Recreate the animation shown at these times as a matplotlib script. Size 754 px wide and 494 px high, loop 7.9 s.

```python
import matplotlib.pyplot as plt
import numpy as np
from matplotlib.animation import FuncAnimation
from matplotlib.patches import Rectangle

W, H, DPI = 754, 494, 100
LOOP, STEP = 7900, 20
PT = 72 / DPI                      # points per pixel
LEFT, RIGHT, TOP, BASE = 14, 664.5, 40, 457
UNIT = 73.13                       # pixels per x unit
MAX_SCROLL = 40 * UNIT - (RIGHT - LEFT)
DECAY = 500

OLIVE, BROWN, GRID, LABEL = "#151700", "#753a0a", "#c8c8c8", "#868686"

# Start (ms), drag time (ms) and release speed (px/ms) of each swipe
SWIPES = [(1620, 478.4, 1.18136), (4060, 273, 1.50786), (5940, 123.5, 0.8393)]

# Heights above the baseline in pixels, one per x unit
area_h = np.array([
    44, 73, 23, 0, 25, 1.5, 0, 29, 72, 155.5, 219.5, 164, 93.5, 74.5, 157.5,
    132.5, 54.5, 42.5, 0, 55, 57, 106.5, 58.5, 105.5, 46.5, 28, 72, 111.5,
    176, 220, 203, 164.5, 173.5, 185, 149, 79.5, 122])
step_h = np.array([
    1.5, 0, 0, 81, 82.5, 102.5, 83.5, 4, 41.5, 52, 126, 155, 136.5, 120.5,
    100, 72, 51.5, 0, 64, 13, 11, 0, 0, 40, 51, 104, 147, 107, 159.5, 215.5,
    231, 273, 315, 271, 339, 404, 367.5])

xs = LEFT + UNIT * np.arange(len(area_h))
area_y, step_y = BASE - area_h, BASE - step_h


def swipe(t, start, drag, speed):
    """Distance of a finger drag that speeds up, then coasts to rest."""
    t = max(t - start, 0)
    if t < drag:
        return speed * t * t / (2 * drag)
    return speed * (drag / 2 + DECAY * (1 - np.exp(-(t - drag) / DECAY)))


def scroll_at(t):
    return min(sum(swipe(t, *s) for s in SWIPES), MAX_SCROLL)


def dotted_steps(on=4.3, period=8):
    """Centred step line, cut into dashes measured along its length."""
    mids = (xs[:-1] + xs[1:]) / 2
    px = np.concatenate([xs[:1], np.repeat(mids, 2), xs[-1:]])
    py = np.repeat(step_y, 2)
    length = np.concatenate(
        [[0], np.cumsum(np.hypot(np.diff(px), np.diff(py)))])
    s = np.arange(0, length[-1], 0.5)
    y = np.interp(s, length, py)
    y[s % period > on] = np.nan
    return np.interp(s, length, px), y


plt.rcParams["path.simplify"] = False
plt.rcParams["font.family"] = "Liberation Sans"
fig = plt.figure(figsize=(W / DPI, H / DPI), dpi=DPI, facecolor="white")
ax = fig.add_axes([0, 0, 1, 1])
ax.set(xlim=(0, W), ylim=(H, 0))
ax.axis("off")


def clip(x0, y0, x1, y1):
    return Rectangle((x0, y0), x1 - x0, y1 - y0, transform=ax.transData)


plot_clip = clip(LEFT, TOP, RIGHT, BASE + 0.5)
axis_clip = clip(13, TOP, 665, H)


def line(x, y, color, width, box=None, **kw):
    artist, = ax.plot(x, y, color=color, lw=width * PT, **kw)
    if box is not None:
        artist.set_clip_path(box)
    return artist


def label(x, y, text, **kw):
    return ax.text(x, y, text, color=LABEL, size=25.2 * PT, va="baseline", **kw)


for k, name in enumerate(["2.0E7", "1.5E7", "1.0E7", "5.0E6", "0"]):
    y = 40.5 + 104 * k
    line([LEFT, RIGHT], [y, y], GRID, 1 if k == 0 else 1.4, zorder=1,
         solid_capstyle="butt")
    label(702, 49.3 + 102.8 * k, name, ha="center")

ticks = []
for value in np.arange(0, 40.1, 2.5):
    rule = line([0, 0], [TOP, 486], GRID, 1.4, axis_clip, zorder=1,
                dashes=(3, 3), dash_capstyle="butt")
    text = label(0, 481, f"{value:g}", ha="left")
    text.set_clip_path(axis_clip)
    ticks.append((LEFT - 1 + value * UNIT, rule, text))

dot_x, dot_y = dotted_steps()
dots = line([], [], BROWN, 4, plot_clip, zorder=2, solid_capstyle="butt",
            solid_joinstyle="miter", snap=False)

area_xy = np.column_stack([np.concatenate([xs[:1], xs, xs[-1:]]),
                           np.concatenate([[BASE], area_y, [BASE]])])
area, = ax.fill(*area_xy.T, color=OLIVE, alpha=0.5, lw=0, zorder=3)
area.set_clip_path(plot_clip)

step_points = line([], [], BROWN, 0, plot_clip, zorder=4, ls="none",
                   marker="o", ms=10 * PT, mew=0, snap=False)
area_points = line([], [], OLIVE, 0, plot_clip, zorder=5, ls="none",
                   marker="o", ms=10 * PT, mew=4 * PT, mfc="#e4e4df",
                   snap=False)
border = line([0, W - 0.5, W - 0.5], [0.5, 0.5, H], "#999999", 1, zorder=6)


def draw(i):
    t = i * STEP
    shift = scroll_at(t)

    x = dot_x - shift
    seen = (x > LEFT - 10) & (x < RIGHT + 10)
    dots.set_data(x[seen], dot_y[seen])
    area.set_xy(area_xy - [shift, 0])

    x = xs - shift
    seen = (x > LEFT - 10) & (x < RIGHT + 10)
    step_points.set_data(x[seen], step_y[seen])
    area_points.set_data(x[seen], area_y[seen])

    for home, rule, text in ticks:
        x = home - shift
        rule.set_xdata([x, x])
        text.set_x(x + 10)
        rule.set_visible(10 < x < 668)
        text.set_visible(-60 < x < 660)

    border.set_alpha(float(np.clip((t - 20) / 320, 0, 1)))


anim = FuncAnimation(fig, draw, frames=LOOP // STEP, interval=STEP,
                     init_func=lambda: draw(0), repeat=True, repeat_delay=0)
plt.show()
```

Exercise directions: Return all of the above records exactly, leaving no line out.

Solution to this task:
Recreate the animation shown at these times as a matplotlib script. Size 754 px wide and 494 px high, loop 7.9 s.

```python
import matplotlib.pyplot as plt
import numpy as np
from matplotlib.animation import FuncAnimation
from matplotlib.patches import Rectangle

W, H, DPI = 754, 494, 100
LOOP, STEP = 7900, 20
PT = 72 / DPI                      # points per pixel
LEFT, RIGHT, TOP, BASE = 14, 664.5, 40, 457
UNIT = 73.13                       # pixels per x unit
MAX_SCROLL = 40 * UNIT - (RIGHT - LEFT)
DECAY = 500

OLIVE, BROWN, GRID, LABEL = "#151700", "#753a0a", "#c8c8c8", "#868686"

# Start (ms), drag time (ms) and release speed (px/ms) of each swipe
SWIPES = [(1620, 478.4, 1.18136), (4060, 273, 1.50786), (5940, 123.5, 0.8393)]

# Heights above the baseline in pixels, one per x unit
area_h = np.array([
    44, 73, 23, 0, 25, 1.5, 0, 29, 72, 155.5, 219.5, 164, 93.5, 74.5, 157.5,
    132.5, 54.5, 42.5, 0, 55, 57, 106.5, 58.5, 105.5, 46.5, 28, 72, 111.5,
    176, 220, 203, 164.5, 173.5, 185, 149, 79.5, 122])
step_h = np.array([
    1.5, 0, 0, 81, 82.5, 102.5, 83.5, 4, 41.5, 52, 126, 155, 136.5, 120.5,
    100, 72, 51.5, 0, 64, 13, 11, 0, 0, 40, 51, 104, 147, 107, 159.5, 215.5,
    231, 273, 315, 271, 339, 404, 367.5])

xs = LEFT + UNIT * np.arange(len(area_h))
area_y, step_y = BASE - area_h, BASE - step_h


def swipe(t, start, drag, speed):
    """Distance of a finger drag that speeds up, then coasts to rest."""
    t = max(t - start, 0)
    if t < drag:
        return speed * t * t / (2 * drag)
    return speed * (drag / 2 + DECAY * (1 - np.exp(-(t - drag) / DECAY)))


def scroll_at(t):
    return min(sum(swipe(t, *s) for s in SWIPES), MAX_SCROLL)


def dotted_steps(on=4.3, period=8):
    """Centred step line, cut into dashes measured along its length."""
    mids = (xs[:-1] + xs[1:]) / 2
    px = np.concatenate([xs[:1], np.repeat(mids, 2), xs[-1:]])
    py = np.repeat(step_y, 2)
    length = np.concatenate(
        [[0], np.cumsum(np.hypot(np.diff(px), np.diff(py)))])
    s = np.arange(0, length[-1], 0.5)
    y = np.interp(s, length, py)
    y[s % period > on] = np.nan
    return np.interp(s, length, px), y


plt.rcParams["path.simplify"] = False
plt.rcParams["font.family"] = "Liberation Sans"
fig = plt.figure(figsize=(W / DPI, H / DPI), dpi=DPI, facecolor="white")
ax = fig.add_axes([0, 0, 1, 1])
ax.set(xlim=(0, W), ylim=(H, 0))
ax.axis("off")


def clip(x0, y0, x1, y1):
    return Rectangle((x0, y0), x1 - x0, y1 - y0, transform=ax.transData)


plot_clip = clip(LEFT, TOP, RIGHT, BASE + 0.5)
axis_clip = clip(13, TOP, 665, H)


def line(x, y, color, width, box=None, **kw):
    artist, = ax.plot(x, y, color=color, lw=width * PT, **kw)
    if box is not None:
        artist.set_clip_path(box)
    return artist


def label(x, y, text, **kw):
    return ax.text(x, y, text, color=LABEL, size=25.2 * PT, va="baseline", **kw)


for k, name in enumerate(["2.0E7", "1.5E7", "1.0E7", "5.0E6", "0"]):
    y = 40.5 + 104 * k
    line([LEFT, RIGHT], [y, y], GRID, 1 if k == 0 else 1.4, zorder=1,
         solid_capstyle="butt")
    label(702, 49.3 + 102.8 * k, name, ha="center")

ticks = []
for value in np.arange(0, 40.1, 2.5):
    rule = line([0, 0], [TOP, 486], GRID, 1.4, axis_clip, zorder=1,
                dashes=(3, 3), dash_capstyle="butt")
    text = label(0, 481, f"{value:g}", ha="left")
    text.set_clip_path(axis_clip)
    ticks.append((LEFT - 1 + value * UNIT, rule, text))

dot_x, dot_y = dotted_steps()
dots = line([], [], BROWN, 4, plot_clip, zorder=2, solid_capstyle="butt",
            solid_joinstyle="miter", snap=False)

area_xy = np.column_stack([np.concatenate([xs[:1], xs, xs[-1:]]),
                           np.concatenate([[BASE], area_y, [BASE]])])
area, = ax.fill(*area_xy.T, color=OLIVE, alpha=0.5, lw=0, zorder=3)
area.set_clip_path(plot_clip)

step_points = line([], [], BROWN, 0, plot_clip, zorder=4, ls="none",
                   marker="o", ms=10 * PT, mew=0, snap=False)
area_points = line([], [], OLIVE, 0, plot_clip, zorder=5, ls="none",
                   marker="o", ms=10 * PT, mew=4 * PT, mfc="#e4e4df",
                   snap=False)
border = line([0, W - 0.5, W - 0.5], [0.5, 0.5, H], "#999999", 1, zorder=6)


def draw(i):
    t = i * STEP
    shift = scroll_at(t)

    x = dot_x - shift
    seen = (x > LEFT - 10) & (x < RIGHT + 10)
    dots.set_data(x[seen], dot_y[seen])
    area.set_xy(area_xy - [shift, 0])

    x = xs - shift
    seen = (x > LEFT - 10) & (x < RIGHT + 10)
    step_points.set_data(x[seen], step_y[seen])
    area_points.set_data(x[seen], area_y[seen])

    for home, rule, text in ticks:
        x = home - shift
        rule.set_xdata([x, x])
        text.set_x(x + 10)
        rule.set_visible(10 < x < 668)
        text.set_visible(-60 < x < 660)

    border.set_alpha(float(np.clip((t - 20) / 320, 0, 1)))


anim = FuncAnimation(fig, draw, frames=LOOP // STEP, interval=STEP,
                     init_func=lambda: draw(0), repeat=True, repeat_delay=0)
plt.show()
```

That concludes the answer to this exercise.